Pence also indicated Wednesday that he would “consider” testifying before the Jan. 6 select committee, “if there was an invitation to participate,” but added that it would be “unprecedented.”

“You’ve heard me mention the Constitution a few times this morning. [Through] the Constitution, we have three co-equal branches of government and any invitation that would be directed to me, I would have to reflect on that,” he said.

“It would be unprecedented in history for a vice president to be summoned to testify on Capitol Hill … But as I said, I don’t want to prejudge. If ever any formal invitation [is] rendered to us, we’d give it due consideration.”

I’m reasonably sure you have an open invite from the committee to drop by, Mike. Especially now that Cheney has sacrificed her career to pursue her work on January 6. Convincing Trump’s own VP to testify against him would make the sacrifice that much more worth it.

Pence isn’t the only presidential aspirant who’s trying to navigate the politics of the Mar-a-Lago search. Ron DeSantis is also feeling his way forward, on the one hand channeling the base’s grievances while on the other trying not to boost Trump too much. He criticized the raid at an event in Arizona this past weekend, accusing the FBI of “targeting people who go against the regime” while never actually mentioning Trump by name. He’s tried to walk the tightrope on election trutherism in the same way, never saying explicitly that he believes the 2020 election was stolen when asked but also stumping for election truthers like Kari Lake and Doug Mastriano to signal to MAGA fans that he’s onboard.
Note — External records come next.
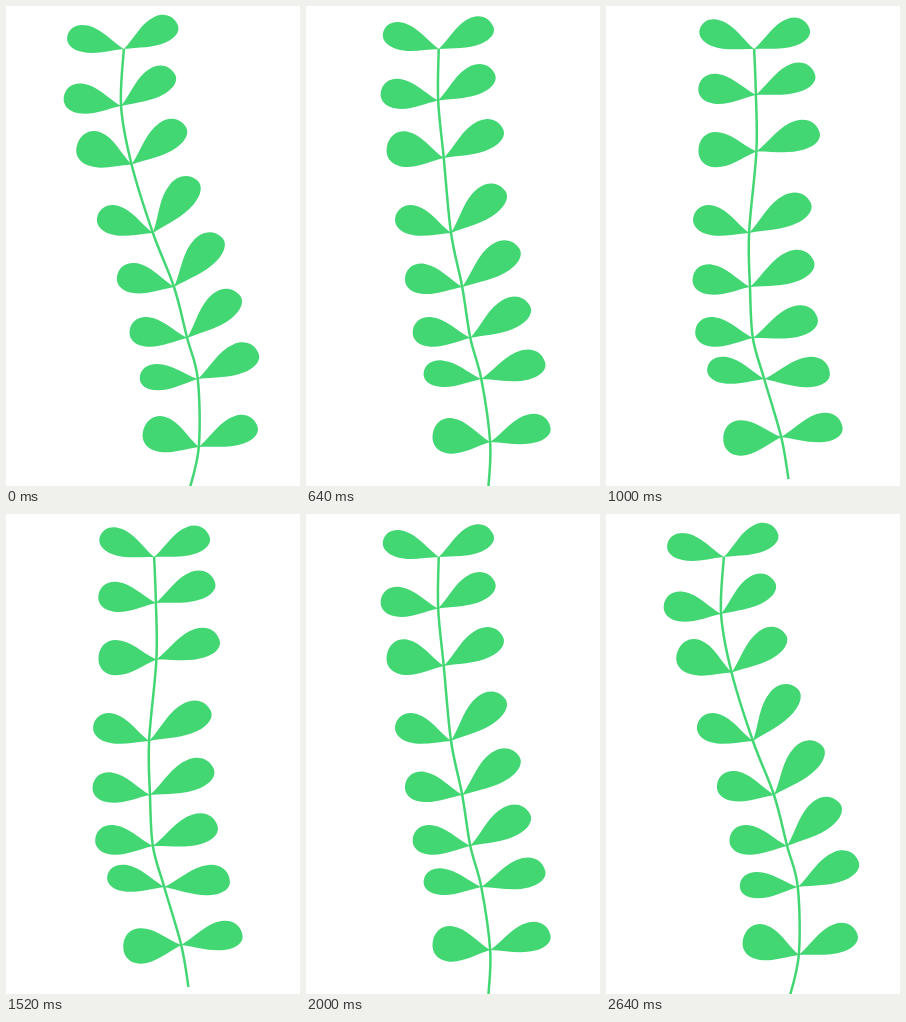
Write an HTML page with a canvas that moves like this. It is 294 px wide and 480 px high and loops after 2.72 s.

```html
<!DOCTYPE html>
<html lang="en">
<head>
<meta charset="utf-8">
<title>Swaying sprig</title>
<style>
  html, body { margin: 0; width: 100%; height: 100%; overflow: hidden; background: #fff; }
  canvas { display: block; }
</style>
</head>
<body>
<canvas id="stage" width="294" height="480"></canvas>
<script>
const ctx = document.getElementById('stage').getContext('2d');
const GREEN = '#43d774';
const WIDTH = 294;
const HEIGHT = 480;
const LOOP = 2720;

// Leaf pairs in the middle of the sway. Angles are degrees above the horizontal;
// fold is how far the left leaf lifts as the sprig leans left.
const PAIRS = [
  { x: 133, y: 43, left: 17, fold: -4, right: 22 },
  { x: 132.5, y: 94.5, left: 8, fold: 1, right: 25 },
  { x: 138, y: 152, left: 11, fold: 10, right: 26 },
  { x: 145, y: 227, left: 17, fold: 0, right: 38 },
  { x: 156, y: 281, left: 10, fold: 1, right: 34 },
  { x: 164, y: 332, left: 7, fold: 0, right: 28 },
  { x: 175, y: 373, left: 6, fold: -5, right: 14 },
  { x: 184, y: 436, left: 7, fold: 10, right: 14 }
];
const BASE = { x: 182.5, y: HEIGHT };

// The sway is held in steps: out to the upright pose, a pause, then back.
const LAST_STEP = 20;
const LONG_HOLDS = { 0: 160, 8: 160, 10: 240, 15: 160 };

function stepAt(time) {
  let step = 0;
  while (step < LAST_STEP) {
    time -= LONG_HOLDS[step] || 120;
    if (time < 0) break;
    step++;
  }
  return step;
}

// -1 leans left, 1 stands upright.
function swayAt(step) {
  const progress = Math.min(1, Math.min(step, LAST_STEP - step) / 8);
  return -Math.cos(Math.PI * progress ** 1.5);
}

const heightOf = ({ y }) => (HEIGHT - y) / 437;

function bendStem(point, sway) {
  const h = heightOf(point);
  const lift = Math.max(0, Math.sin(Math.PI * (h - 0.6) / 0.4));
  return {
    x: point.x - 17.5 * sway * Math.sin(Math.PI * h / 0.6),
    y: point.y - 7 * sway * lift
  };
}

function drawStem(nodes) {
  const at = i => nodes[Math.max(0, Math.min(nodes.length - 1, i))];
  const slope = (i, axis) => (at(i + 1)[axis] - at(i - 1)[axis]) / 6;
  ctx.beginPath();
  ctx.moveTo(nodes[0].x, nodes[0].y);
  for (let i = 0; i < nodes.length - 1; i++) {
    const a = nodes[i];
    const b = nodes[i + 1];
    ctx.bezierCurveTo(a.x + slope(i, 'x'), a.y + slope(i, 'y'),
      b.x - slope(i + 1, 'x'), b.y - slope(i + 1, 'y'), b.x, b.y);
  }
  ctx.stroke();
}

// A teardrop from the node; side is -1 for left and 1 for right.
function drawLeaf(node, side, degrees, length, halfWidth, arch) {
  const top = -halfWidth - arch;
  const bottom = halfWidth - arch;
  ctx.save();
  ctx.translate(node.x, node.y);
  ctx.scale(side, 1);
  ctx.rotate(-degrees * Math.PI / 180);
  ctx.scale(length, 1);
  ctx.beginPath();
  ctx.moveTo(0, 0);
  ctx.bezierCurveTo(0.25, top * 0.35, 0.45, top, 0.7, top);
  ctx.bezierCurveTo(0.88, top, 1, top * 0.6, 1, 0);
  ctx.bezierCurveTo(1, bottom * 0.6, 0.88, bottom, 0.7, bottom);
  ctx.bezierCurveTo(0.45, bottom, 0.25, bottom * 0.4, 0, 0);
  ctx.fill();
  ctx.restore();
}

function drawPair(pair, node, sway) {
  const belly = Math.sin(Math.PI * heightOf(pair));
  const leftWidth = 14.7 + 0.3 * pair.fold;
  drawLeaf(node, -1, pair.left - pair.fold * sway, 58, leftWidth, 1.2);
  drawLeaf(node, 1, pair.right - (2 + 10 * belly) * sway, 59 + 10 * belly, 14 + 1.5 * belly, 3);
}

function draw(time) {
  const sway = swayAt(stepAt(time % LOOP));
  const nodes = [...PAIRS, BASE].map(point => bendStem(point, sway));

  ctx.fillStyle = '#fff';
  ctx.fillRect(0, 0, WIDTH, HEIGHT);
  ctx.fillStyle = ctx.strokeStyle = GREEN;
  ctx.lineWidth = 2.5;
  ctx.lineJoin = 'round';
  drawStem(nodes);
  PAIRS.forEach((pair, i) => drawPair(pair, nodes[i], sway));
}

function tick() {
  draw(performance.now());
  requestAnimationFrame(tick);
}
tick();
</script>
</body>
</html>
```
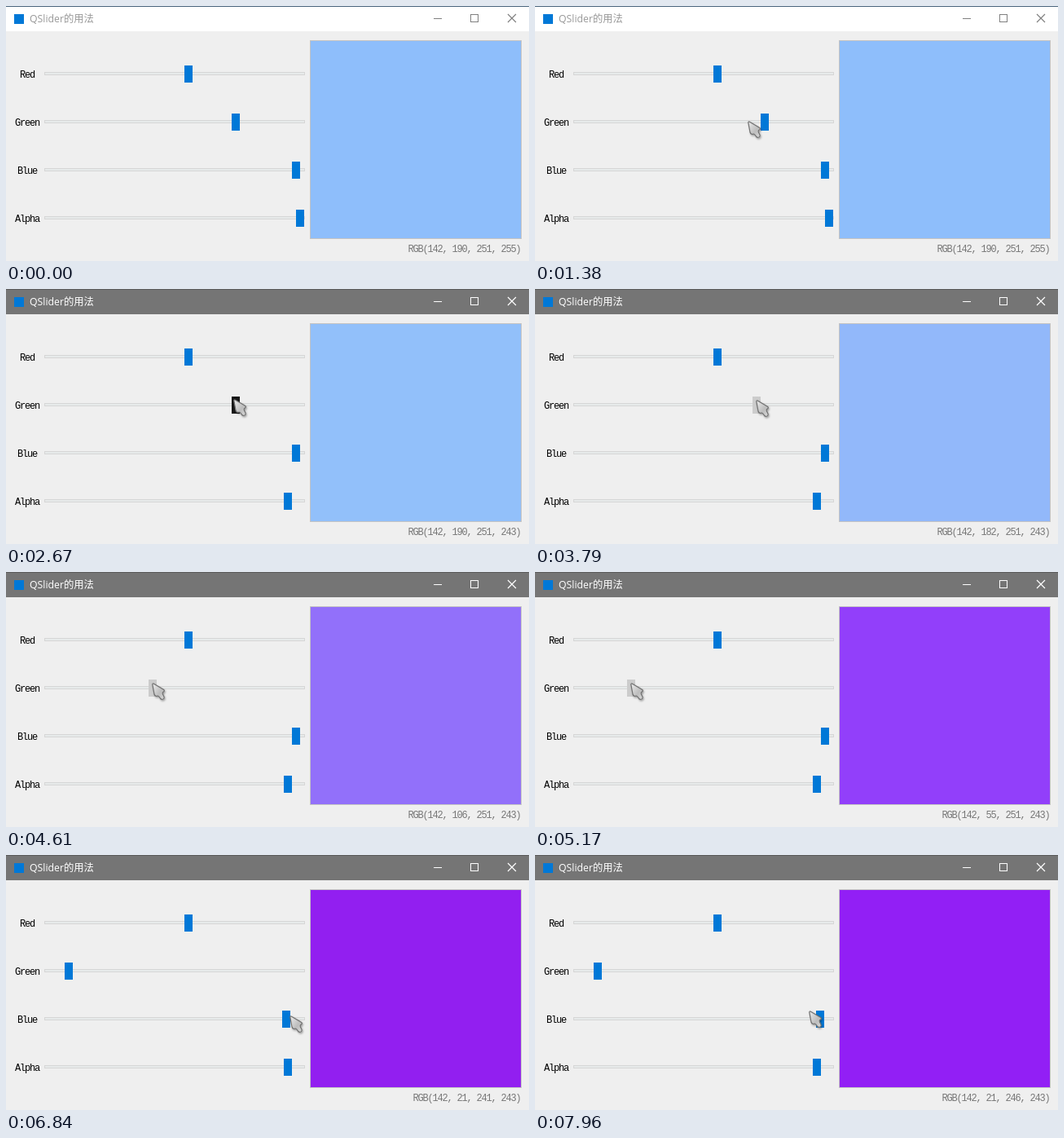
These frames come from a looping animation (642 px wide and 313 px high, 8000 ms). An HTML page:

```html
<!DOCTYPE html>
<html lang="zh">
<head>
<meta charset="utf-8">
<title>QSlider的用法</title>
<style>
  html, body { margin: 0; width: 100%; height: 100%; overflow: hidden; background: #efefef; }
  svg { display: block; width: 642px; height: 313px; }
  rect { shape-rendering: crispEdges; }
  .caption { font: 12.3px "Open Sans", "Noto Sans CJK SC", "Noto Sans CJK", sans-serif; fill: #999; }
  .mono { font: 12px "Liberation Mono", monospace; letter-spacing: -1.2px; }
  #bar { fill: #fff; }
  #edge { fill: #49647c; }
  #buttons { stroke: #808080; fill: none; }
  .active #bar { fill: #757575; }
  .active #edge { fill: #5b5b5b; }
  .active .caption { fill: #fff; }
  .active #buttons { stroke: #fff; }
  .groove { fill: #e7eaea; stroke: #d6d6d6; }
  .handle { fill: #0078d7; }
  .handle.hover { fill: #171717; }
  .handle.pressed { fill: #ccc; }
</style>
</head>
<body>
<svg id="win" viewBox="0 0 642 313">
  <defs>
    <linearGradient id="steel" x1="0" y1="0" x2="1" y2="1">
      <stop offset="0" stop-color="#ececec"/>
      <stop offset=".6" stop-color="#bdbdbd"/>
      <stop offset="1" stop-color="#d8d8d8"/>
    </linearGradient>
    <filter id="shade" x="-50%" y="-50%" width="200%" height="200%">
      <feDropShadow dx="1" dy="1.5" stdDeviation="1" flood-opacity=".35"/>
    </filter>
  </defs>
  <rect width="642" height="313" fill="#efefef"/>
  <rect id="bar" width="642" height="31"/>
  <rect id="edge" width="642" height="1"/>
  <rect x="10" y="10" width="12" height="12" fill="#0078d7"/>
  <text class="caption" x="29" y="20">QSlider的用法</text>
  <g id="buttons">
    <path d="M525 15.5h10M570.5 10.5h9v9h-9z" shape-rendering="crispEdges"/>
    <path d="M616 10l10 10m0-10l-10 10" stroke-width="1.2"/>
  </g>
  <g id="rows"></g>
  <rect id="swatch" x="373.5" y="42.5" width="259" height="243" stroke="#c3c3c3"/>
  <text id="readout" class="mono" x="631.5" y="302" text-anchor="end" fill="#787878"></text>
  <path id="cursor" fill="url(#steel)" stroke="#707070" stroke-width="1.2" stroke-linejoin="round" filter="url(#shade)"
    d="M.8 1.8Q1 .5 2.5 1.2L14 8Q17 10 13.5 11.5Q12.5 13 14.5 16Q16 19 14 20Q11 21 10 18.5Q8 15 5.5 16.5Q3.5 16 3 14Z"/>
</svg>
<script>
const LOOP = 8000, START = 345, TICK = 92.6, ACTIVATE = 18;
const $ = id => document.getElementById(id);
const clamp = v => Math.min(1, Math.max(0, v));
const progress = (n, from, to) => clamp((n - from) / (to - from));
const mix = (a, b, f) => Math.round(a + (b - a) * f);

// Cursor legs: first tick, last tick, goal; it rests in between.
const home = [185, 256];
const legs = [
  [0, 2, 151, 205], [2, 7, 218, 85],
  [10, 11, 261, 141], [11, 16, 355, 264],
  [18, 21, 340, 264], [21, 25, 279, 135],
  [26, 29, 235, 90], [29, 33, 281, 136],
  [36, 56, 76, 136], [59, 67, 348, 197],
  [71, 76, 239, 192], [77, 82, 336, 191]
];

function pointer(n) {
  return legs.reduce(([x, y], [from, to, gx, gy]) => {
    const f = progress(n, from, to);
    return [mix(x, gx, f), mix(y, gy, f)];
  }, home);
}

// drag: press tick, tick of the last move, release tick
const rows = [
  { name: 'Red', value: () => 142 },
  { name: 'Green', drag: [36, 56, 59], value: n => mix(190, 21, progress(n, 36, 56)) },
  { name: 'Blue', value: n => n < 70 ? 251 : n < 71 ? 241 : 246 },
  { name: 'Alpha', drag: [18, 21, 21], value: n => mix(255, 243, progress(n, 18, 21)) }
];

function add(tag, attrs) {
  const el = document.createElementNS('http://www.w3.org/2000/svg', tag);
  for (const k in attrs) el.setAttribute(k, attrs[k]);
  return $('rows').appendChild(el);
}

rows.forEach((row, i) => {
  row.top = 73 + 59 * i;
  add('text', { class: 'mono', x: 26 - 3 * row.name.length, y: row.top + 15 }).textContent = row.name;
  add('rect', { class: 'groove', x: 47.5, y: row.top + 8.5, width: 319, height: 3 });
  row.handle = add('rect', { y: row.top, width: 10, height: 21 });
});

function draw(t) {
  const n = Math.floor((t - START) / TICK);
  const [cx, cy] = pointer(n);
  const shown = n >= 0;
  const rgba = rows.map(({ value, drag, top, handle }) => {
    const v = value(n);
    const x = Math.floor(46.5 + v * 310 / 255);
    const dx = cx + 1 - x, dy = cy - top;
    const pressed = drag && n >= drag[0] && n <= drag[2];
    const hover = shown && dx >= 0 && dx < 10 && dy >= 0 && dy < 21;
    handle.setAttribute('x', x);
    handle.setAttribute('class', 'handle' + (pressed ? ' pressed' : hover ? ' hover' : ''));
    return v;
  });
  const [r, g, b, a] = rgba;
  $('swatch').setAttribute('fill', `rgba(${r},${g},${b},${a / 255})`);
  $('readout').textContent = `RGB(${rgba.join(', ')})`;
  $('win').classList.toggle('active', n >= ACTIVATE);
  $('cursor').setAttribute('visibility', shown ? 'visible' : 'hidden');
  $('cursor').setAttribute('transform', `translate(${cx} ${cy})`);
}

const t0 = performance.now();
function frame() {
  draw((performance.now() - t0) % LOOP);
  requestAnimationFrame(frame);
}
frame();
</script>
</body>
</html>
```
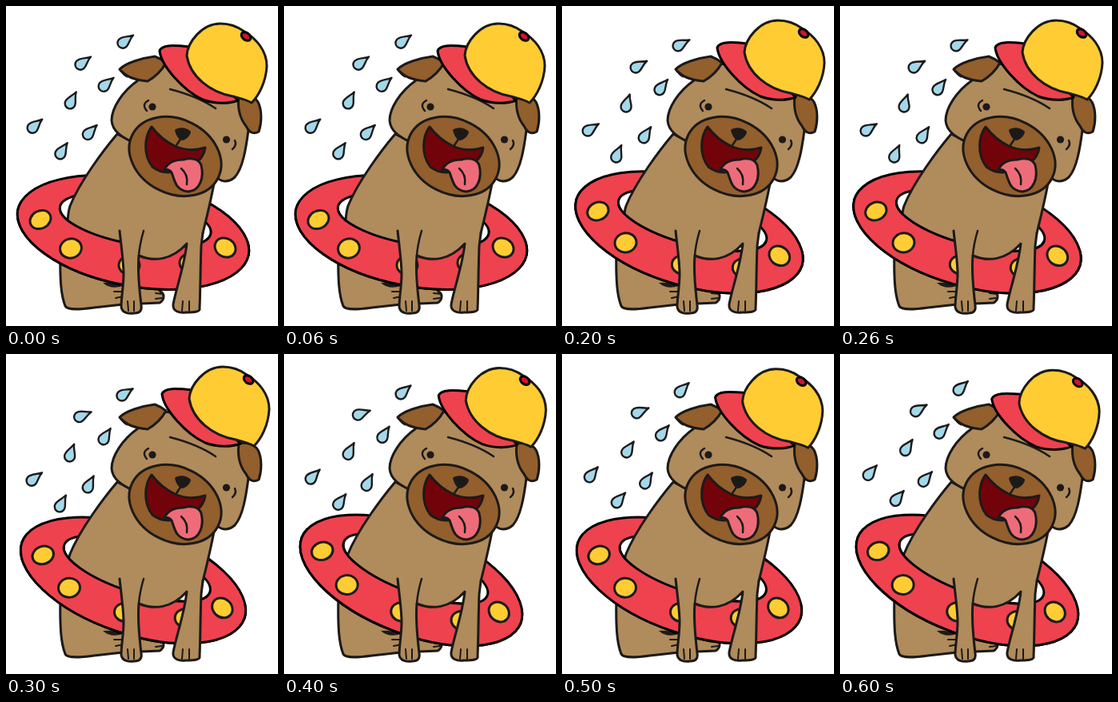
An HTML page that plays this animation: 340 px wide and 400 px high, repeating every 0.7 s.

```html
<!DOCTYPE html>
<html lang="en">
<meta charset="utf-8">
<title>Pug with a swim ring</title>
<style>
html, body { margin: 0; width: 100%; height: 100%; overflow: hidden; background: #fff }
svg { display: block; width: 340px; height: 400px; stroke: #1c1a19; stroke-width: 3; stroke-linecap: round; stroke-linejoin: round }
.fur { fill: #b08b5b }
.dark { fill: #925f2d }
.red { fill: #ee424f }
.sun { fill: #fc3 }
.ink { fill: #1c1a19; stroke: none }
.line { fill: none; stroke-width: 2.5 }
.thin { fill: none; stroke-width: 2 }
#ring, #brim, #button { stroke: #000 }
</style>
<svg viewBox="0 0 340 400">
  <defs>
    <g id="ring">
      <path class="red" fill-rule="evenodd" d="M14.700 255a147 67.500 11 0 1 288.600 56a147 67.500 11 0 1-288.600-56zM67.500 251a95.500 30 10 0 1 188.500 33.500a95.500 30 10 0 1-188.500-33.500z"/>
      <g class="sun" stroke="#1c1a19">
        <ellipse rx="13.5" ry="11" transform="translate(43 267) rotate(-28)"/>
        <ellipse rx="13.5" ry="12" transform="translate(81 303) rotate(-15)"/>
        <ellipse cx="154" cy="324" rx="13" ry="11.5"/>
        <ellipse cx="230" cy="321" rx="13" ry="11.5"/>
        <ellipse rx="13.5" ry="11.5" transform="translate(274 302) rotate(32)"/>
      </g>
    </g>
    <clipPath id="front"><path d="M-20 236L360 303V420H-20z"/></clipPath>
    <path id="drop" fill="#a3d8ea" stroke-width="2.4" d="M3-13C0-7-6.500-3-6.500 3A6.500 6.500 0 0 0 6.500 3C6.500-2 3-6 3-13z"/>
  </defs>

  <g id="drops"></g>

  <g id="hind">
    <path class="fur" d="M68 300C67 345 69 362 74 375C77 381 95 379 110 377L146 373L192 371C199 367 198 359 193 357L185 345V300z"/>
    <path class="ink" d="M121 346Q134 345 146 350Q131 355 121 346z"/>
    <path class="thin" d="M135 357H147M137 365L147 363M187 359L196 360M187 366L195 365"/>
  </g>

  <g class="spin"><use href="#ring"/></g>
  <path class="fur" d="M139 160C122 180 92 220 80 250Q76 262 76 300H240L245 288C250 268 255 248 260 222z"/>
  <g class="spin"><use href="#ring" clip-path="url(#front)"/></g>

  <g id="legs">
    <path class="fur" d="M142 281C144 300 147 320 147 335C147 350 144 365 144 376C145 384 154 385 160 384C168 384 170 380 169 374C167 355 164 335 166 312C185 320 207 318 226 297C223 325 212 355 209 373C208 382 217 384 225 383C236 383 243 382 242 378C243 355 243 325 244 300L246 284"/>
    <path class="line" d="M172 281Q167 298 166 312"/>
    <path class="thin" d="M152 369L153 381M160 369V381M221 369L220 381M229 369V381"/>
  </g>

  <g id="head">
    <path class="fur" d="M165 93C145 107 132 128 132 143C133 157 145 164 160 171L262 212C268 221 278 221 286 214C296 203 300 178 303 155L291 110L250 80L198 72z"/>
    <path class="dark" d="M142 79C150 71 170 65 186 63Q194 66 200 71C194 82 184 90 177 94C166 93 150 90 142 79z"/>
    <path class="ink" d="M142 79Q150 82 152 90Q145 87 142 79z"/>
    <path class="dark" d="M291 112C289 128 292 140 300 150C304 158 309 161 316 157C320 145 320 130 315 120C310 112 300 110 291 112z"/>
    <ellipse class="dark" rx="60" ry="46.500" transform="translate(211.500 188) rotate(27)"/>
    <path fill="#73030a" d="M182 151C173 163 171 186 183 201C193 209 205 209 215 206C236 201 247 191 249 177C236 181 222 180 211 175Q194 167 182 151z"/>
    <path fill="#ee6c79" d="M198 205C202 195 211 192 222 192C231 189 241 191 244 199C248 215 242 231 228 232C212 231 211 218 207 208Q203 203 198 205z"/>
    <path class="line" d="M219 203Q228 211 226 223M219 165L213 174M178 118Q169 123 176 131M286 168Q289 174 283 179M205 104Q240 113 262 128"/>
    <path class="ink" d="M211 155C215 151 226 151 231 157C231 162 224 168 220 168C215 167 212 160 211 155z"/>
    <circle class="ink" cx="183" cy="126" r="4.6"/>
    <circle class="ink" cx="275.5" cy="167" r="4.6"/>
  </g>

  <g id="cap">
    <path id="brim" class="red" d="M229 51C210 49 195 48 192 56C194 75 222 106 246 117C262 123 280 122 290 118L240 70z"/>
    <path class="sun" d="M226 62C227 45 245 22 268 22C280 22 290 26 298 32C313 41 326 56 326 75C325 95 316 112 307 121C300 117 295 116 284 113C255 108 230 88 226 62z"/>
    <ellipse id="button" fill="#cf1530" rx="6.5" ry="4.5" transform="translate(300 38) rotate(38)"/>
  </g>
</svg>
<script>
const STEP = 100, STEPS = 7, PEAK = 3;
const SLIP = 5; // step at which the ring drops back two notches

// Centre, mean tilt and wobble phase
const drops = [
  [148, 44, 43, 0], [95, 71, 51, -2], [124, 98, 30, 1.6], [81, 119, 15, 2.9],
  [35, 150, 38, 0], [104, 158, 25, 1.6], [69, 182, 22, 3.1]
].map(([x, y, tilt, phase]) => ({ x, y, tilt, phase }));

const place = (el, x, y, turn, pivot = '') =>
  el.setAttribute('transform', `translate(${x} ${y}) rotate(${turn} ${pivot})`);
const spins = document.querySelectorAll('.spin');
const cap = document.getElementById('cap');
const layer = document.getElementById('drops');
for (const d of drops) {
  d.el = document.createElementNS('http://www.w3.org/2000/svg', 'use');
  d.el.setAttribute('href', '#drop');
  layer.append(d.el);
}

function draw() {
  const i = Math.floor(performance.now() / STEP) % STEPS;
  const out = Math.min(i, PEAK), back = i - out;
  const notch = i < SLIP ? i : i - 2;

  spins.forEach(el => place(el, 0, 0, 2.6 * notch, '159 283'));
  place(cap, out - 1.6 * back, 1.5 * back - 2 * out, -0.5 * back, '260 75');
  for (const d of drops) {
    const wobble = 9 * Math.sin(2 * Math.PI * i / STEPS + d.phase);
    place(d.el, d.x - 0.3 * out + 0.9 * back, d.y + 2 * out - 2.4 * back, d.tilt + wobble);
  }
  requestAnimationFrame(draw);
}
draw();
</script>
</html>
```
He’s been on that tightrope for a long time, trying to preserve his “electability” advantage over Trump by staying on the right side of swing voters while doing what he can to pander to populists. For instance, he’s never flatly questioned whether the COVID vaccines work but most of the passion he displayed on the subject last year was channeled into anger at public and private vaccine mandates. The last two years have been an endless highwire act for him and so far he’s pulled it off.

But for how much longer? Here’s David Frum writing about the Mar-a-Lago search:

There isn’t much DeSantis can do in the near term to solve his problem. All he can do is pass the new party litmus test by complaining about Biden’s “regime,” keep working towards a blowout margin of victory in his gubernatorial race, and hope that events catch up to Trump. If a bunch of Trump’s handpicked Senate candidates go bust in November, which is an increasingly realistic possibility, DeSantis’s comparative electability will look even better to Republican voters.

If anything, he should be grateful that he has the gubernatorial race to provide him an excuse to duck presidential politics while the Mar-a-Lago story is front and center. If he had already declared his presidential candidacy, he’d be in a terrible bind right now in deciding to what extent he should try to use Trump’s legal troubles to his own advantage among voters. (Assuming such a thing can successfully be done in a cultish party.) As it is, he can just check the box by denouncing the search, remind everyone that he’s focused on running for governor, and bide his time to see how the standoff between Trump and the DOJ plays out. Maybe things will look brighter for his 2024 hopes next year. And if not, there’s always the vice presidency!

Exit question: What would Vice President DeSantis have done in Mike Pence’s shoes on January 6? Maybe someone should ask him.